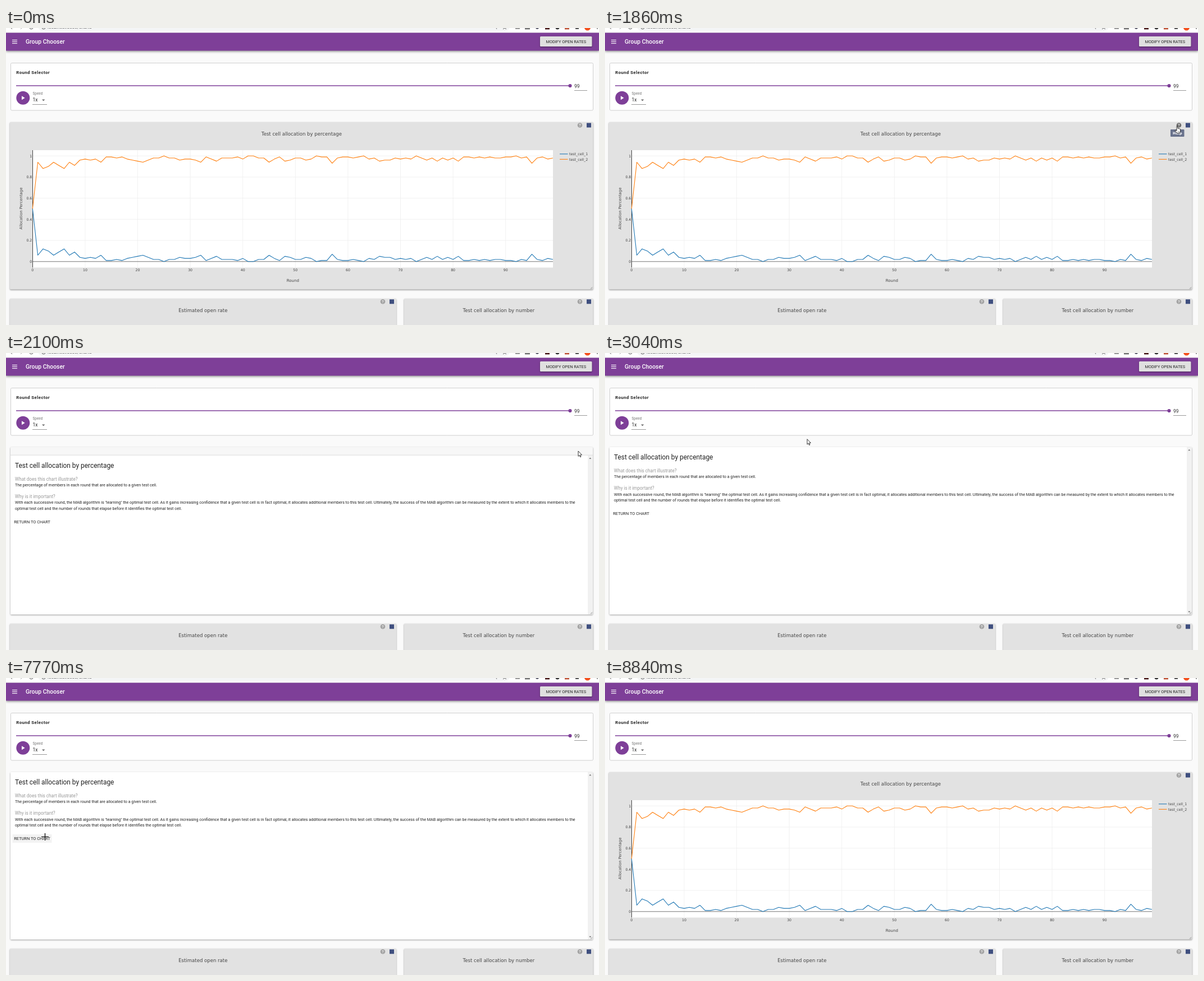
An HTML page with a canvas that plays this animation: 1056 px wide and 530 px high, repeating every 9860 ms.

```html
<!DOCTYPE html>
<html lang="en">
<head>
<meta charset="utf-8">
<title>Group Chooser</title>
<style>
html, body { margin: 0; width: 100%; height: 100%; overflow: hidden; background: #fafafa; }
canvas { display: block; }
</style>
</head>
<body>
<canvas id="stage" width="1056" height="530"></canvas>
<script>
const ctx = document.getElementById('stage').getContext('2d');
const LOOP = 9860;
const UI = 'Roboto, sans-serif';
const PLOT = '"DejaVu Sans", sans-serif';
const PURPLE = '#7e3f98';
const BLUE = '#1f77b4';
const ORANGE = '#ff7f0e';

// share of test_cell_1 per round, in percent
const share = [
  50, 6, 12, 10, 6, 9, 12, 6, 9, 4, 3, 4, 3, 6, 1, 1, 2, 1, 3, 4,
  5, 6, 4, 2, 2, 0, 2, 2, 4, 3, 3, 4, 6, 1, 3, 5, 2, 2, 2, 1,
  3, 0, 0, 2, 2, 6, 3, 1, 5, 4, 2, 2, 4, 3, 0, 1, 1, 7, 2, 1,
  1, 2, 1, 0, 3, 2, 5, 4, 4, 2, 3, 2, 3, 0, 2, 4, 2, 5, 2, 4,
  2, 5, 1, 1, 2, 1, 2, 1, 2, 2, 1, 1, 0, 2, 1, 7, 2, 1, 3, 2
];

function rect(x, y, w, h, fill) {
  ctx.fillStyle = fill;
  ctx.fillRect(x, y, w, h);
}

function text(str, x, y, size, fill, { font = UI, weight = 400, align = 'left', gap = 0 } = {}) {
  ctx.font = `${weight} ${size}px ${font}`;
  ctx.letterSpacing = gap + 'px';
  ctx.textAlign = align;
  ctx.fillStyle = fill;
  ctx.fillText(str, x, y);
}

function path(points, { fill, stroke, width = 1, close = false }) {
  ctx.beginPath();
  points.forEach(([x, y]) => ctx.lineTo(x, y));
  if (close) ctx.closePath();
  if (fill) { ctx.fillStyle = fill; ctx.fill(); }
  if (stroke) { ctx.strokeStyle = stroke; ctx.lineWidth = width; ctx.stroke(); }
}

function line(x1, y1, x2, y2, stroke, width = 1) {
  path([[x1, y1], [x2, y2]], { stroke, width });
}

function disc(x, y, r, fill) {
  ctx.beginPath();
  ctx.arc(x, y, r, 0, 7);
  ctx.fillStyle = fill;
  ctx.fill();
}

function card(x, y, w, h, fill) {
  ctx.save();
  ctx.shadowColor = 'rgba(0,0,0,.45)';
  ctx.shadowBlur = 2.5;
  ctx.shadowOffsetY = 1;
  ctx.beginPath();
  ctx.roundRect(x, y, w, h, 1.5);
  ctx.fillStyle = fill;
  ctx.fill();
  ctx.restore();
}

function browserBar() {
  rect(0, 0, 1056, 8, '#fff');
  ctx.beginPath();
  ctx.roundRect(57, -12, 840, 17, 8);
  ctx.fillStyle = '#f4f5f6';
  ctx.fill();
  text('localhost:8080/charts', 74, 1, 8, '#444');
  line(8, -1, 11, 2, '#666');
  line(29, -1, 26, 2, '#aaa');
  ctx.strokeStyle = '#666';
  ctx.lineWidth = 1;
  for (const [x, y, r] of [[45, -1, 3], [67, -1, 3]]) {
    ctx.beginPath();
    ctx.arc(x, y, r, 0, Math.PI);
    ctx.stroke();
  }
  line(873, 0, 874, 2, '#777');
  path([[885, 2], [888, 0], [891, 2]], { stroke: '#666' });
  rect(907, 0, 8, 2, '#999');
  rect(924, 0, 9, 2.5, '#777');
  disc(946, -1, 3, '#556');
  rect(960, 0, 8, 2.5, '#4a1c1c');
  disc(982, -1, 3.5, '#333');
  rect(995, 0, 8, 2.5, '#c0583c');
  rect(1014, 0, 6, 2, '#555');
  disc(1035.5, -1, 5.5, '#f4511e');
  disc(1053, 1, 0.9, '#666');
}

function appBar() {
  ctx.save();
  ctx.shadowColor = 'rgba(0,0,0,.45)';
  ctx.shadowBlur = 4;
  ctx.shadowOffsetY = 1;
  rect(0, 8.5, 1056, 32, PURPLE);
  ctx.restore();
  browserBar();
  for (const y of [21.5, 24.5, 27.5]) line(11, y, 20, y, '#fff', 1.1);
  text('Group Chooser', 35, 28, 10.4, '#fff', { weight: 500 });
  card(951, 15, 92.5, 18, '#e0e0e0');
  text('MODIFY OPEN RATES', 997.3, 26.8, 7.4, '#222', { align: 'center' });
}

function selector() {
  ctx.beginPath();
  ctx.roundRect(8.5, 62.5, 1037, 84.5, 2);
  ctx.fillStyle = '#fff';
  ctx.fill();
  ctx.strokeStyle = '#cfcfcf';
  ctx.lineWidth = 1;
  ctx.stroke();
  text('Round Selector', 18.2, 81.5, 7.8, '#222', { weight: 700, gap: 0.45 });
  line(18, 103, 1004, 103, PURPLE, 1.4);
  disc(1004.5, 103, 3.1, PURPLE);
  text('99', 1012, 106.5, 8.4, '#333');
  line(1012, 111.5, 1035, 111.5, '#999');
  disc(30.3, 124.8, 12, PURPLE);
  path([[28, 121.3], [28, 128.3], [33.6, 124.8]], { fill: '#fff', close: true });
  text('Speed', 47.5, 118.7, 6.4, '#777');
  text('1x', 47.5, 131, 8.5, '#222');
  path([[64, 127.5], [69.4, 127.5], [66.7, 130.2]], { fill: '#666', close: true });
  line(47, 136.5, 73, 136.5, '#999');
}

function icons(x, y, lit) {
  disc(x, y, 4.3, lit ? '#6e6e6e' : '#a3a3a3');
  text('?', x, y + 2.5, 7, '#eee', { weight: 700, align: 'center' });
  rect(x + 12, y - 4, 8, 8, '#3f4f7f');
}

function resizeGrip() {
  line(1041, 465.5, 1044, 462.5, '#777', 0.8);
  line(1043, 465.5, 1044, 464.5, '#777', 0.8);
}

const px = i => 47.3 + i * 9.36;
const py = v => 416.8 - v * 188.6;

function series(value, stroke) {
  path(share.map((s, i) => [px(i), py(value(s / 100))]), { stroke, width: 1.1 });
}

function chart(lit) {
  card(7, 168, 1038.5, 298.5, '#e2e2e2');
  icons(1022, 173.5, lit);
  text('Test cell allocation by percentage', 526.4, 192.3, 8.56, '#444', { font: PLOT, align: 'center' });
  rect(47, 218, 927, 209.5, '#fff');
  for (let i = 0; i < 100; i += 10) {
    if (i) line(px(i), 218, px(i), 427.5, '#eee', 0.8);
    text(i, px(i), 434, 6.2, '#444', { font: PLOT, align: 'center' });
  }
  for (let k = 0; k < 6; k++) {
    const y = py(k / 5);
    if (k) line(47, y, 974, y, '#eee', 0.8);
    text(k / 5, 46.3, y + 2.3, 6.2, '#444', { font: PLOT, align: 'right' });
  }
  line(47, py(0), 974, py(0), '#666', 0.9);
  line(47.5, 218, 47.5, 427.5, '#444');
  ctx.lineJoin = 'round';
  series(v => v, BLUE);
  series(v => 1 - v, ORANGE);
  text('Round', 510.8, 453, 7, '#444', { font: PLOT, align: 'center' });
  ctx.save();
  ctx.translate(28.5, 322);
  ctx.rotate(-Math.PI / 2);
  text('Allocation Percentage', 0, 0, 6.9, '#444', { font: PLOT, align: 'center' });
  ctx.restore();
  line(986, 224.8, 1000.5, 224.8, BLUE, 1.1);
  line(986, 234.3, 1000.5, 234.3, ORANGE, 1.1);
  text('test_cell_1', 1003, 227, 6.3, '#444', { font: PLOT });
  text('test_cell_2', 1003, 236.5, 6.3, '#444', { font: PLOT });
  resizeGrip();
}

function lowerCards() {
  const title = { font: PLOT, align: 'center' };
  card(7, 483, 688, 60, '#e2e2e2');
  icons(671, 488.3);
  text('Estimated open rate', 350.8, 507.2, 8.56, '#444', title);
  card(709, 483, 336.5, 60, '#e2e2e2');
  icons(1022, 488.3);
  text('Test cell allocation by number', 877.3, 507.2, 8.56, '#444', title);
}

function helpPanel(shift, hover) {
  card(8, 168, 1037, 298.5, shift ? '#f7f7f7' : '#fff');
  ctx.save();
  ctx.beginPath();
  ctx.rect(7, 167, 1039, 299.5);
  ctx.clip();
  ctx.translate(0, shift);
  rect(8, 168, 1028, 299, '#fff');
  rect(1036, 168, 9, 299, '#f1f1f1');
  if (shift) line(8, 167.5, 1045, 167.5, '#ddd');
  path([[1038.3, 174.2], [1042.3, 174.2], [1040.3, 171.8]], { fill: '#777', close: true });
  path([[1038.3, 460.8], [1042.3, 460.8], [1040.3, 463.2]], { fill: '#777', close: true });
  text('Test cell allocation by percentage', 16, 190.2, 11.9, '#222');
  text('What does this chart illustrate?', 16, 212.8, 8.15, '#999');
  text('The percentage of members in each round that are allocated to a given test cell.', 16, 223, 7.17, '#222');
  text('Why is it important?', 16, 244.4, 8.15, '#999');
  text('With each successive round, the MAB algorithm is "learning" the optimal test cell. As it gains increasing confidence that a given test cell is in fact optimal, it allocates additional members to this test cell. Ultimately, the success of the MAB algorithm can be measured by the extent to which it allocates members to the', 16, 254.7, 7.17, '#222');
  text('optimal test cell and the number of rounds that elapse before it identifies the optimal test cell.', 16, 264.9, 7.17, '#222');
  if (hover) rect(11.5, 279, 70, 15, '#f3f3f3');
  text('RETURN TO CHART', 14.3, 289.4, 7.4, '#222');
  ctx.restore();
  resizeGrip();
}

function tooltip() {
  ctx.beginPath();
  ctx.roundRect(1007, 181, 24.5, 13, 1);
  ctx.fillStyle = '#69728c';
  ctx.fill();
  text('Help', 1019.3, 190, 6.4, '#fff', { font: PLOT, align: 'center', weight: 700 });
}

const pointers = {
  arrow() {
    path([[0, 0], [0, 9.4], [2.1, 7.5], [3.6, 10.7], [5, 10.1], [3.6, 7], [6.4, 6.7]],
      { fill: '#fff', stroke: '#222', width: 0.9, close: true });
  },
  hand() {
    path([[-0.9, 0], [0.7, 0], [1, 4.2], [3.5, 4.6], [5.6, 5.5], [5.6, 9], [4.5, 12.6], [-0.8, 12.6],
      [-3.6, 8.6], [-3.3, 7.2], [-1, 8.4]], { fill: '#fff', stroke: '#222', width: 0.9, close: true });
    line(1.3, 9, 1.3, 11, '#555', 0.6);
    line(3, 9, 3, 11, '#555', 0.6);
  },
  cross() {
    for (const [stroke, width] of [['#fff', 2.6], ['#111', 1.4]]) {
      line(-6.5, 0, 6.5, 0, stroke, width);
      line(0, -6.5, 0, 6.5, stroke, width);
    }
  }
};

const easeInOut = u => u * u * (3 - 2 * u);
const easeOut = u => 1 - (1 - u) ** 1.6;

// each move: start, end, number of positions, curve (start, control, end), easing
const moves = [
  { from: 210, to: 1000, n: 11, curve: [[924, 518], [985, 290], [1019, 175]], ease: easeInOut },
  { from: 2570, to: 3040, n: 7, curve: [[1005, 175], [700, 172], [360, 153.7]], ease: easeInOut },
  { from: 5820, to: 6760, n: 13, curve: [[327.5, 166], [130, 300], [69.5, 283.5]], ease: easeOut },
  { from: 8080, to: 8760, n: 10, curve: [[72, 280], [300, 130], [866, 508]], ease: easeInOut }
];

function pointerAt(t) {
  const move = moves.filter(m => t >= m.from).pop();
  const last = move.n - 1;
  const step = Math.floor((t - move.from) / (move.to - move.from) * last + 0.05);
  const u = move.ease(Math.min(1, step / last));
  const [a, b, c] = move.curve;
  return [0, 1].map(k => (1 - u) ** 2 * a[k] + 2 * u * (1 - u) * b[k] + u * u * c[k]);
}

function pointerKind(t, y) {
  if (t >= 1150 && t < 2020) return 'hand';
  if (t >= 6830 && t < 7690) return 'hand';
  if (t >= 7690 && y < 427) return 'cross';
  return 'arrow';
}

function drawPointer(t) {
  if (t < 210 || t >= 8840) return;
  const [x, y] = pointerAt(t);
  ctx.save();
  ctx.translate(x, y);
  pointers[pointerKind(t, y)]();
  ctx.restore();
}

function draw(t) {
  rect(0, 0, 1056, 530, '#fafafa');
  appBar();
  selector();
  lowerCards();
  if (t >= 2020 && t < 7850) {
    helpPanel(t < 2180 ? 14.7 : 0, t >= 6680);
  } else {
    const hovered = t >= 1000 && t < 2020;
    chart(hovered);
    if (hovered) tooltip();
  }
  drawPointer(t);
}

function tick(now) {
  draw(now % LOOP);
  requestAnimationFrame(tick);
}
draw(0);
requestAnimationFrame(tick);
</script>
</body>
</html>
```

··········

▸ **REQUIREMENT**
A single number is the whole answer here: the number of lines in the data that include "requestAnimationFrame".

▸ **FINAL ANSWER**
2